> **TASK MATERIAL**
════════════════

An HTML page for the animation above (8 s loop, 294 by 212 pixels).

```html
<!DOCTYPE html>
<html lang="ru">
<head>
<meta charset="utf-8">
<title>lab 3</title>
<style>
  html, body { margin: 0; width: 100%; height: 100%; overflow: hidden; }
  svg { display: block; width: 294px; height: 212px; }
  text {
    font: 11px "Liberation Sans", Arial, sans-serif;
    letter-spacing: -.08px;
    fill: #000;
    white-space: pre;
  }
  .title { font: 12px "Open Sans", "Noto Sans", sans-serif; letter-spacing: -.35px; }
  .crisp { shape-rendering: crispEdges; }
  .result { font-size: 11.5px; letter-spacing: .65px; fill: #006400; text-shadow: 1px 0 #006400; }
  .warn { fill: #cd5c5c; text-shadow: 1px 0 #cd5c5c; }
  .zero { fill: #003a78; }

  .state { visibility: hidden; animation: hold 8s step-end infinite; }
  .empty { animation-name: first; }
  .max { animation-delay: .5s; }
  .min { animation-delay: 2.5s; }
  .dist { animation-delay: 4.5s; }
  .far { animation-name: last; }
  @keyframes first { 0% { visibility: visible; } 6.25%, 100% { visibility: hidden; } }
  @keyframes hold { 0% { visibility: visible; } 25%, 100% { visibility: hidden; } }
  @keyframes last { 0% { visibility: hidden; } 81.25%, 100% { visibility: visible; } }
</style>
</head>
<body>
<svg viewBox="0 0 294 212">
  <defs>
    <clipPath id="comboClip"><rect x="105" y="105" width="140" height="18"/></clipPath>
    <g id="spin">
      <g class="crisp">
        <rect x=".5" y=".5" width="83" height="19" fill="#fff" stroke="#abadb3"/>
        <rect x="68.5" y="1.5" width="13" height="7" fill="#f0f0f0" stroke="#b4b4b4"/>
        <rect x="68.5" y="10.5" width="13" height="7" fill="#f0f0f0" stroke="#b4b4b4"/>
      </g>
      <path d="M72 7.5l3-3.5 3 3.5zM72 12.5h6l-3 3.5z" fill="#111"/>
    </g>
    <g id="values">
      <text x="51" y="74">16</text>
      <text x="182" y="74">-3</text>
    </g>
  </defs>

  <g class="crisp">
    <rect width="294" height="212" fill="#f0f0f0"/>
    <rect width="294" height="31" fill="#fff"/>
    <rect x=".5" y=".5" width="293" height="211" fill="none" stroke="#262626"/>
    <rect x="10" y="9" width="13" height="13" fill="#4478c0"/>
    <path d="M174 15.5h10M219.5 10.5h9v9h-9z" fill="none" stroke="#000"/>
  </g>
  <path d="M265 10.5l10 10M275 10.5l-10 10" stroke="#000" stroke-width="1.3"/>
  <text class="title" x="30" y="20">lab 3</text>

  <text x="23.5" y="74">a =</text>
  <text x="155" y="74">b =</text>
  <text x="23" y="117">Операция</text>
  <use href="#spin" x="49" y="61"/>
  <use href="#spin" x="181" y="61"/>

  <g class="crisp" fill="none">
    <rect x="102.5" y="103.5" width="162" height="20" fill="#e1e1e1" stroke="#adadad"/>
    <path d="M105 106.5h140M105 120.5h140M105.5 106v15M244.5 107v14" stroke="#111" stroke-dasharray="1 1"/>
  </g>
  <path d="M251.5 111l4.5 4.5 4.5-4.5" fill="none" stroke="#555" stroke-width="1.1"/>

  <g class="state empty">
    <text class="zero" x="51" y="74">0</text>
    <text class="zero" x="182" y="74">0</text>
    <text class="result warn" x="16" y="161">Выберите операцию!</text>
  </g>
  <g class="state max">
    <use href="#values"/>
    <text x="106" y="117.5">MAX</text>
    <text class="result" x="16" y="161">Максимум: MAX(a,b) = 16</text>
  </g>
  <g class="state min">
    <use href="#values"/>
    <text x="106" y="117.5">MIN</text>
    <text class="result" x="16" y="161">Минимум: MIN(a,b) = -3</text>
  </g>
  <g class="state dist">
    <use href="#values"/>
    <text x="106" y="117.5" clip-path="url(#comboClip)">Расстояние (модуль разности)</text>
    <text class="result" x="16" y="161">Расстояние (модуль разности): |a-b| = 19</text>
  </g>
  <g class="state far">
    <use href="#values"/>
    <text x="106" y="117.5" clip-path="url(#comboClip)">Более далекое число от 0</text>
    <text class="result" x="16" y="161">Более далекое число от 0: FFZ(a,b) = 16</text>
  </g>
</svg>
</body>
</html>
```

════════════════

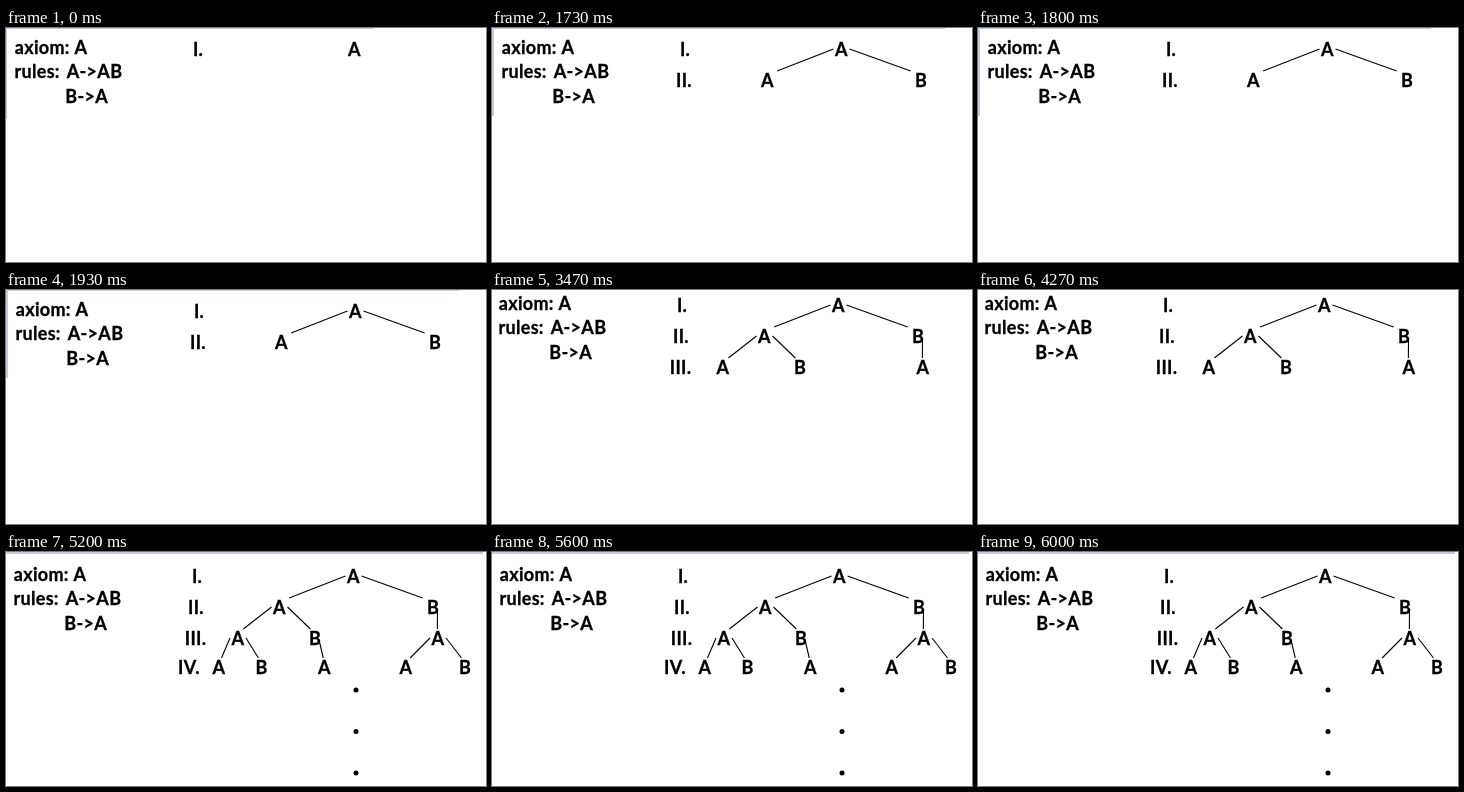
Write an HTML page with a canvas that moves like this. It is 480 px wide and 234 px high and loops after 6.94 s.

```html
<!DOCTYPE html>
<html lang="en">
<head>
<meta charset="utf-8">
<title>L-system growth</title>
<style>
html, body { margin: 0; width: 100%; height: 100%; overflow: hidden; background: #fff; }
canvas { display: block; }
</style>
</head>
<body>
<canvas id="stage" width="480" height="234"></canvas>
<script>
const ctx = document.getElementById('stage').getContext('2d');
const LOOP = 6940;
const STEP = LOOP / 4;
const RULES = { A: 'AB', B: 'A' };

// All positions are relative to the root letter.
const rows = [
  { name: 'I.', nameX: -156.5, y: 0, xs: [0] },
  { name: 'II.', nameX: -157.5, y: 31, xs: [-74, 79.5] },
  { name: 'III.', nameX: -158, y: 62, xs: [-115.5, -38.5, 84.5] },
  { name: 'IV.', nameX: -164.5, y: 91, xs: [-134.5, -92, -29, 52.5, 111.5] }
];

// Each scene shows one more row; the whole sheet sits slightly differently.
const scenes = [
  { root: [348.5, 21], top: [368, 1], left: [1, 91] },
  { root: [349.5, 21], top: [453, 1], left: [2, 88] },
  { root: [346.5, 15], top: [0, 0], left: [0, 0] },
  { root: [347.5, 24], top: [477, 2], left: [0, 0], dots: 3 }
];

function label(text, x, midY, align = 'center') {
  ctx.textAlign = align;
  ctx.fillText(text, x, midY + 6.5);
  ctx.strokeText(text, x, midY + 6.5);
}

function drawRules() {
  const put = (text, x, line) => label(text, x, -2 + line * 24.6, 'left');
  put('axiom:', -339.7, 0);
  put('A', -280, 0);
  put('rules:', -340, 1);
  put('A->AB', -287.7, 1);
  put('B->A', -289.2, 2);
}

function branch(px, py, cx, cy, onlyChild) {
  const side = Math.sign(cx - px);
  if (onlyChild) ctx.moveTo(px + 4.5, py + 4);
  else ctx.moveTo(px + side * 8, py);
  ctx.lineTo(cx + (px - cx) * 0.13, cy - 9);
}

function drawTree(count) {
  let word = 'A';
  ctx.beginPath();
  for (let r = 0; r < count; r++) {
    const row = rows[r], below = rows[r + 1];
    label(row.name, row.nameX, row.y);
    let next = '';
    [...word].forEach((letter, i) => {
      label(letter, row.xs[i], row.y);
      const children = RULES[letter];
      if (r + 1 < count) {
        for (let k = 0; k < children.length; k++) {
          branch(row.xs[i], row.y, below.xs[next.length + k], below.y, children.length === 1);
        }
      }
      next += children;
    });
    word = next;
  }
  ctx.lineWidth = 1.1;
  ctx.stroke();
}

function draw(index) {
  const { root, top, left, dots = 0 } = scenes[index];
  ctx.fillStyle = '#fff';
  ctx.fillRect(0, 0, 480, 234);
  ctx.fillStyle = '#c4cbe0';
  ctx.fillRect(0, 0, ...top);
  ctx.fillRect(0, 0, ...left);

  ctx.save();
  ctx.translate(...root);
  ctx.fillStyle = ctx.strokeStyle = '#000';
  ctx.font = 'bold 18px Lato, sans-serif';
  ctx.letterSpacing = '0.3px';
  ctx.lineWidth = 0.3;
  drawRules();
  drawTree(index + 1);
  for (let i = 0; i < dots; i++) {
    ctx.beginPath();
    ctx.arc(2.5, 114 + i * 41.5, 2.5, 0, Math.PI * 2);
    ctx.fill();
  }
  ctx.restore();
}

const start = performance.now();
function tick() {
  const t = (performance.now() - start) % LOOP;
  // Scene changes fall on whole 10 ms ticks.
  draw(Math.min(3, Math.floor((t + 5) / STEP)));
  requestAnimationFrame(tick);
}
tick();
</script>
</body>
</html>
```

════════════════

> **ABOUT THIS TASK**
From the data above, copy each line where the string "nameX" appears.

> **WRITTEN REPLY**
  { name: 'I.', nameX: -156.5, y: 0, xs: [0] },
  { name: 'II.', nameX: -157.5, y: 31, xs: [-74, 79.5] },
  { name: 'III.', nameX: -158, y: 62, xs: [-115.5, -38.5, 84.5] },
  { name: 'IV.', nameX: -164.5, y: 91, xs: [-134.5, -92, -29, 52.5, 111.5] }
    label(row.name, row.nameX, row.y);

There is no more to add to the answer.